By the bye I must not forget to tell you that Ernest sends his love also wishes you not to forget him & all the rest of it. I was down to the five train tonight. Lizzie Bock was going through to Avenel. Mrs. Kuhn (?) is her grandmother. She wanted me to go to the Avenel sports but I fancy we have had enough fun to last us for a while to come. I slept about five hours on Friday & Miss Barnard the young lady staying at Auntie’s slept all day long. She is a little thing, very pretty also. She has never ridden till she came up here. I was surprised at her riding to Sunday Creek as it is about ten miles. Charlie thought it would take them hours to get up so they started an hour before us but they got there quite early.”

Lucy my sister in law came down last Thursday she is not here just now but is coming next week. Will is also coming down & Lizzie Bock will come next Thursday.

(The letter concludes at the top of the first page, as shown above, as she had run out of room at the end of the last page).

Sudden Death

About six weeks after writing this letter Maryanne (as she signed one of her letters) was dead. It was a terrible shock to everyone. Maryanne suffered an attack of appendicitis, and apparently her appendix ruptured and she died the day after Christmas, 1889.

Members of her family were devastated. She was the most popular member of the family of eleven children, and only 19 years old. Her oldest sister Anna Bidstrup had already completed her family of seven children, and her youngest sister Ada was still only 12 years old.

The following notices appeared in the local paper:


On the 26th December, at her parent’s residence, Broadford. Mary Ann, the fourth beloved daughter of Michael and Agnes Zwar, aged 19 years.”

“ZWAR. In loving remembrance of our dear sister, Mary Ann,

who departed this life 26th December, 1889.
Calm on the bosom of thy God,
Fair spirit, rest thee now.
Even while with us thy footsteps trod
 His seal was on thy brow.
Dust to its narrow house beneath,
Soul to its place on high:
They that have seen thy look in death
No more may fear to die.

Inserted by her loving brothers and sisters.”

“ZWAR. In loving remembrance off my beloved daughter, Mary Ann, who departed this life 26th December, 1889.

Mother, cease your weeping, angels round me smile.
We are only parted for a little while:
In this land of summer, never varied with gloom,
Dewdrops shall be gathered, lilies shall rebloom.
Mother I am happy, though ‘twere hard to part,
Still my spirit lingers near thy aching heart:
Round thy pathways ever, like the light and dew,
Gems of truth I scatter, flowers of love I strew.

Inserted by her loving mother.”


The poignant line of her mother’s verse, “We are only parted for a little while” has prophetic meaning.

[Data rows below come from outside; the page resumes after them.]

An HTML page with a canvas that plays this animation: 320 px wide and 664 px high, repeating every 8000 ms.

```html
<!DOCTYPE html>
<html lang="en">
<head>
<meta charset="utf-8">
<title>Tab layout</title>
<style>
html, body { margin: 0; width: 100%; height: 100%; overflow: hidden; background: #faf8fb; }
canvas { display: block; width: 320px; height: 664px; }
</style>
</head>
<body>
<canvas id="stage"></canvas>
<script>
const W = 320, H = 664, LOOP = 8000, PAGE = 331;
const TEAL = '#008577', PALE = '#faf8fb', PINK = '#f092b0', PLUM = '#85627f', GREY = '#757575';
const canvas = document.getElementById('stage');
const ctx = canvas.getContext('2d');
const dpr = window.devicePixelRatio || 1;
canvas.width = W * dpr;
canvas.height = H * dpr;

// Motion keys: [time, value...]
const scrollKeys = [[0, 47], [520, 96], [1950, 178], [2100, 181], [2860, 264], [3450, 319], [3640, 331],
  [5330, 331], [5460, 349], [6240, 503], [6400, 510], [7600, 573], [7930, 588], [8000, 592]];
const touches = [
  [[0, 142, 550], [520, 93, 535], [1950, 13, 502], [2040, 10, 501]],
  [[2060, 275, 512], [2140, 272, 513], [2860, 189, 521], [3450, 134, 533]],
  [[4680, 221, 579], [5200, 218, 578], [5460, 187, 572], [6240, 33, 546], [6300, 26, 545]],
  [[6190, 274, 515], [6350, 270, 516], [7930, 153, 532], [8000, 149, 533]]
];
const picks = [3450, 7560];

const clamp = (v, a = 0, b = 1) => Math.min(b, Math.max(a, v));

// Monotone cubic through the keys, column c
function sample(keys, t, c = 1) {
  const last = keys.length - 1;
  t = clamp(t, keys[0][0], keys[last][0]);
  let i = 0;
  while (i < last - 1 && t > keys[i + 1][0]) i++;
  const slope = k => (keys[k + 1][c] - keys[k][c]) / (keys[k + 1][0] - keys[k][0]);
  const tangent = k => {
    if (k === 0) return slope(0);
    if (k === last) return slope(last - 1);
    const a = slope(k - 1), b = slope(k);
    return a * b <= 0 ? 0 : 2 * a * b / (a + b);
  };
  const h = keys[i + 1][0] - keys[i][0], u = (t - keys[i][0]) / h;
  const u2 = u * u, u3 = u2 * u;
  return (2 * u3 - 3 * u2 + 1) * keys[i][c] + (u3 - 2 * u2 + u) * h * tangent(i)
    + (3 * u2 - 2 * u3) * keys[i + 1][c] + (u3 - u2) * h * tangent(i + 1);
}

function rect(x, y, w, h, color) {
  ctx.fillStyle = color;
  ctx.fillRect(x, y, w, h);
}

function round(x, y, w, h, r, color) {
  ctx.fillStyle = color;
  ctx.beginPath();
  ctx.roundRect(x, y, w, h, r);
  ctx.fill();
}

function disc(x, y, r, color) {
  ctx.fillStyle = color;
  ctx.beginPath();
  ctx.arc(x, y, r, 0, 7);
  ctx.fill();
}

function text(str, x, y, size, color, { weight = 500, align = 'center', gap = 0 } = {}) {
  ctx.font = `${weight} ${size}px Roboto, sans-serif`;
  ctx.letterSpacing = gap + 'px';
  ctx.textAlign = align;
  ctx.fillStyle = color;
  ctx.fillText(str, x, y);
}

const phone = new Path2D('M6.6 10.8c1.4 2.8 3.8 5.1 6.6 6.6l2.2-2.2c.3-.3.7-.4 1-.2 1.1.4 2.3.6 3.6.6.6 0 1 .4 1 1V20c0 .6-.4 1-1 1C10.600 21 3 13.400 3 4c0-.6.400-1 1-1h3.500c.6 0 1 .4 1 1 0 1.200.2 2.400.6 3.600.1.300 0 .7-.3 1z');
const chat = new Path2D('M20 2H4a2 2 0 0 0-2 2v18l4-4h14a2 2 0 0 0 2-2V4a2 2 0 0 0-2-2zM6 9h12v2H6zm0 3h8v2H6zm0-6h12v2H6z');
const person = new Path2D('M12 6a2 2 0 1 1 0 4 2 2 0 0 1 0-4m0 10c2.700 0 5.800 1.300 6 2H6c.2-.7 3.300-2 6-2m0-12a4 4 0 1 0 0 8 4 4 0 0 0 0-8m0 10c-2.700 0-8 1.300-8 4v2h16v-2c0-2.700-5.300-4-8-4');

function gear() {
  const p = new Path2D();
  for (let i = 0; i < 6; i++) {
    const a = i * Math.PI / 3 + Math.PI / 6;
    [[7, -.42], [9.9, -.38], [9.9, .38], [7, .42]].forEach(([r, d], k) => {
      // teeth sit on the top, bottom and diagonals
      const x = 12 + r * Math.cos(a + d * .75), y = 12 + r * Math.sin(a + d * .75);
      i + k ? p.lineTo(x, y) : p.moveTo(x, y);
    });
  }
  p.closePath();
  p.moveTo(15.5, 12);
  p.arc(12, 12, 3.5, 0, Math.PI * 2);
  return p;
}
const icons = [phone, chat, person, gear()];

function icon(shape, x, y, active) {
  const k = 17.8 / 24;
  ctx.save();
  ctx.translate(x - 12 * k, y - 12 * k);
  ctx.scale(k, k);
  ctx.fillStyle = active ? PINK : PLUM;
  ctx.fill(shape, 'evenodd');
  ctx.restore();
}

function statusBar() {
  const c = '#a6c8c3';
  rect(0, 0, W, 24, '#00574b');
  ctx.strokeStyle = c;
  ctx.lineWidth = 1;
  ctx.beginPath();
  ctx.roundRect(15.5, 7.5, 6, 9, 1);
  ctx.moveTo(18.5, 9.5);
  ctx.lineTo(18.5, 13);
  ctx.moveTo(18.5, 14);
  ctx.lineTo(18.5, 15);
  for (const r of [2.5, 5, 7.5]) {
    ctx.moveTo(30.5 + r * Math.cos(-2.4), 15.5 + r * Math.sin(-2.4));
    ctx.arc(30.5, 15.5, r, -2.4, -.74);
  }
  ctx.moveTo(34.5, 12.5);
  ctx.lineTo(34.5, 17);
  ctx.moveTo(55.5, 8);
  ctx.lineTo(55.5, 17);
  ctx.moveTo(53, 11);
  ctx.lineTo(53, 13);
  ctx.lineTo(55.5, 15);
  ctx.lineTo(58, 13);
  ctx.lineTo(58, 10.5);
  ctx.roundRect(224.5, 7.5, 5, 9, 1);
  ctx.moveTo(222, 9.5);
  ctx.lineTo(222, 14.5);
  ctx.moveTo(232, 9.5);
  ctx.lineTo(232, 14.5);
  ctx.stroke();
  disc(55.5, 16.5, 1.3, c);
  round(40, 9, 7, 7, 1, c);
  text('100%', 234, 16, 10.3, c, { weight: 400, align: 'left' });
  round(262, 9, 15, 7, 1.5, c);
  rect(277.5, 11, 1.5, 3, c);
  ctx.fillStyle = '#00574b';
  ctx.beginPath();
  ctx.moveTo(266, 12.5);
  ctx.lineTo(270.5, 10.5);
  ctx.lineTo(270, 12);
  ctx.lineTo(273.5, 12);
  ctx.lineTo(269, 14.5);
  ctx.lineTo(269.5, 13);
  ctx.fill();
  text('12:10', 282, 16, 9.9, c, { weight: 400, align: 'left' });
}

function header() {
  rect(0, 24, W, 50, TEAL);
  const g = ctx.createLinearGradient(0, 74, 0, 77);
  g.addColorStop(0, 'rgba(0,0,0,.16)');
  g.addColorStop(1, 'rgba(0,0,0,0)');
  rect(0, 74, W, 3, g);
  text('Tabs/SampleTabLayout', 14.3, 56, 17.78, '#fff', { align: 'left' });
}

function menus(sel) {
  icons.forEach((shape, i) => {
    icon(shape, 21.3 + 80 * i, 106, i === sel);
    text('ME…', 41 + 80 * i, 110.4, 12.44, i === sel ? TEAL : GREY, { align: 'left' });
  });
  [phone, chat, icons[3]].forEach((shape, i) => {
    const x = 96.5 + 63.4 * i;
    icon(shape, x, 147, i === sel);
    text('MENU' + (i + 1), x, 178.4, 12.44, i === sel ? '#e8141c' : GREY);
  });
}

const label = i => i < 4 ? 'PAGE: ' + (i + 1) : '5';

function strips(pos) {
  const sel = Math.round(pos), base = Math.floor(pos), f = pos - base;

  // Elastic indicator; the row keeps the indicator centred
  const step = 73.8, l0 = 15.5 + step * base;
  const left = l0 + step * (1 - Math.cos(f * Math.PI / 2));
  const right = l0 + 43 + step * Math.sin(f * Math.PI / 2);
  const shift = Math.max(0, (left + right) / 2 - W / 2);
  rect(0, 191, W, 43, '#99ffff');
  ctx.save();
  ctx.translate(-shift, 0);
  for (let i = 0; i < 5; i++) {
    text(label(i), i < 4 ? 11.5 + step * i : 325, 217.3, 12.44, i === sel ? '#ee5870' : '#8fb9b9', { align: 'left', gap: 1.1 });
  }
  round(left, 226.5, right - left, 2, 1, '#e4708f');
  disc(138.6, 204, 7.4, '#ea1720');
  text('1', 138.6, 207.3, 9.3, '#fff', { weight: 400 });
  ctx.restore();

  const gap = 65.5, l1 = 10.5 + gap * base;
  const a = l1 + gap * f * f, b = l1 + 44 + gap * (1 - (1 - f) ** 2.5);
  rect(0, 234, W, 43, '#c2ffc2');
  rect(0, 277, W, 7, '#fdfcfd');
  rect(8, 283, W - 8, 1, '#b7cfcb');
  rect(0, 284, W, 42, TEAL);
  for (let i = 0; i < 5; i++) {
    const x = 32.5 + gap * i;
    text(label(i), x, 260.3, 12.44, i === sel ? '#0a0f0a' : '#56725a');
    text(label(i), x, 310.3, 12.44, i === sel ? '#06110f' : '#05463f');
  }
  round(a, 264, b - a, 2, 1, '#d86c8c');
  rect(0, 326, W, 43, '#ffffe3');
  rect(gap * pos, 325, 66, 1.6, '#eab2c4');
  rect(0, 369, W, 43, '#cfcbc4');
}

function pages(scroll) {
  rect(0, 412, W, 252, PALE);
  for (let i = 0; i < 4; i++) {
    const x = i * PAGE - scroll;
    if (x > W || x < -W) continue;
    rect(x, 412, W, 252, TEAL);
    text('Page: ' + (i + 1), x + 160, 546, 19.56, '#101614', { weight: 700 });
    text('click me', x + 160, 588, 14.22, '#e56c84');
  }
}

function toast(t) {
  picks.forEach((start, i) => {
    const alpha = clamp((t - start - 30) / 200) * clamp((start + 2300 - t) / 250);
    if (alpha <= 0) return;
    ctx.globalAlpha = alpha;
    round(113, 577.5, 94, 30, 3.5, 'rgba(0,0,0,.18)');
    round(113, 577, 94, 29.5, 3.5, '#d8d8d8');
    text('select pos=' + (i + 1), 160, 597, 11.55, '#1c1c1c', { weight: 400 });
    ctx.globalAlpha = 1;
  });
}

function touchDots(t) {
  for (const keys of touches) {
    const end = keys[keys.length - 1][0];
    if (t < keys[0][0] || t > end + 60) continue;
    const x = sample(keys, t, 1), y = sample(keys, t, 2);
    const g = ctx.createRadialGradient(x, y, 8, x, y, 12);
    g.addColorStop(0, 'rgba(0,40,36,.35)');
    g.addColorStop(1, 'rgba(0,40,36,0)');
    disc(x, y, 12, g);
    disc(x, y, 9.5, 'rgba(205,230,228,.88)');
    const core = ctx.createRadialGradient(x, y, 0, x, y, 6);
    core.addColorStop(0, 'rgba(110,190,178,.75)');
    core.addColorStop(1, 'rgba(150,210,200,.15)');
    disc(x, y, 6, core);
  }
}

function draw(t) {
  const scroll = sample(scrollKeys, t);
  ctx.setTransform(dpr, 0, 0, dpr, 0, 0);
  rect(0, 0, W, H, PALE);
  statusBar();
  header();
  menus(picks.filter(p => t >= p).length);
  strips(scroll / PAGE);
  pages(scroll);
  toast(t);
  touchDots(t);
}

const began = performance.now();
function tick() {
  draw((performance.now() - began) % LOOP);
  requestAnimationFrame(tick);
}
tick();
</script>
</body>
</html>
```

Within 18 months her mother followed Mary Ann to the grave.

© Kevin P Zwar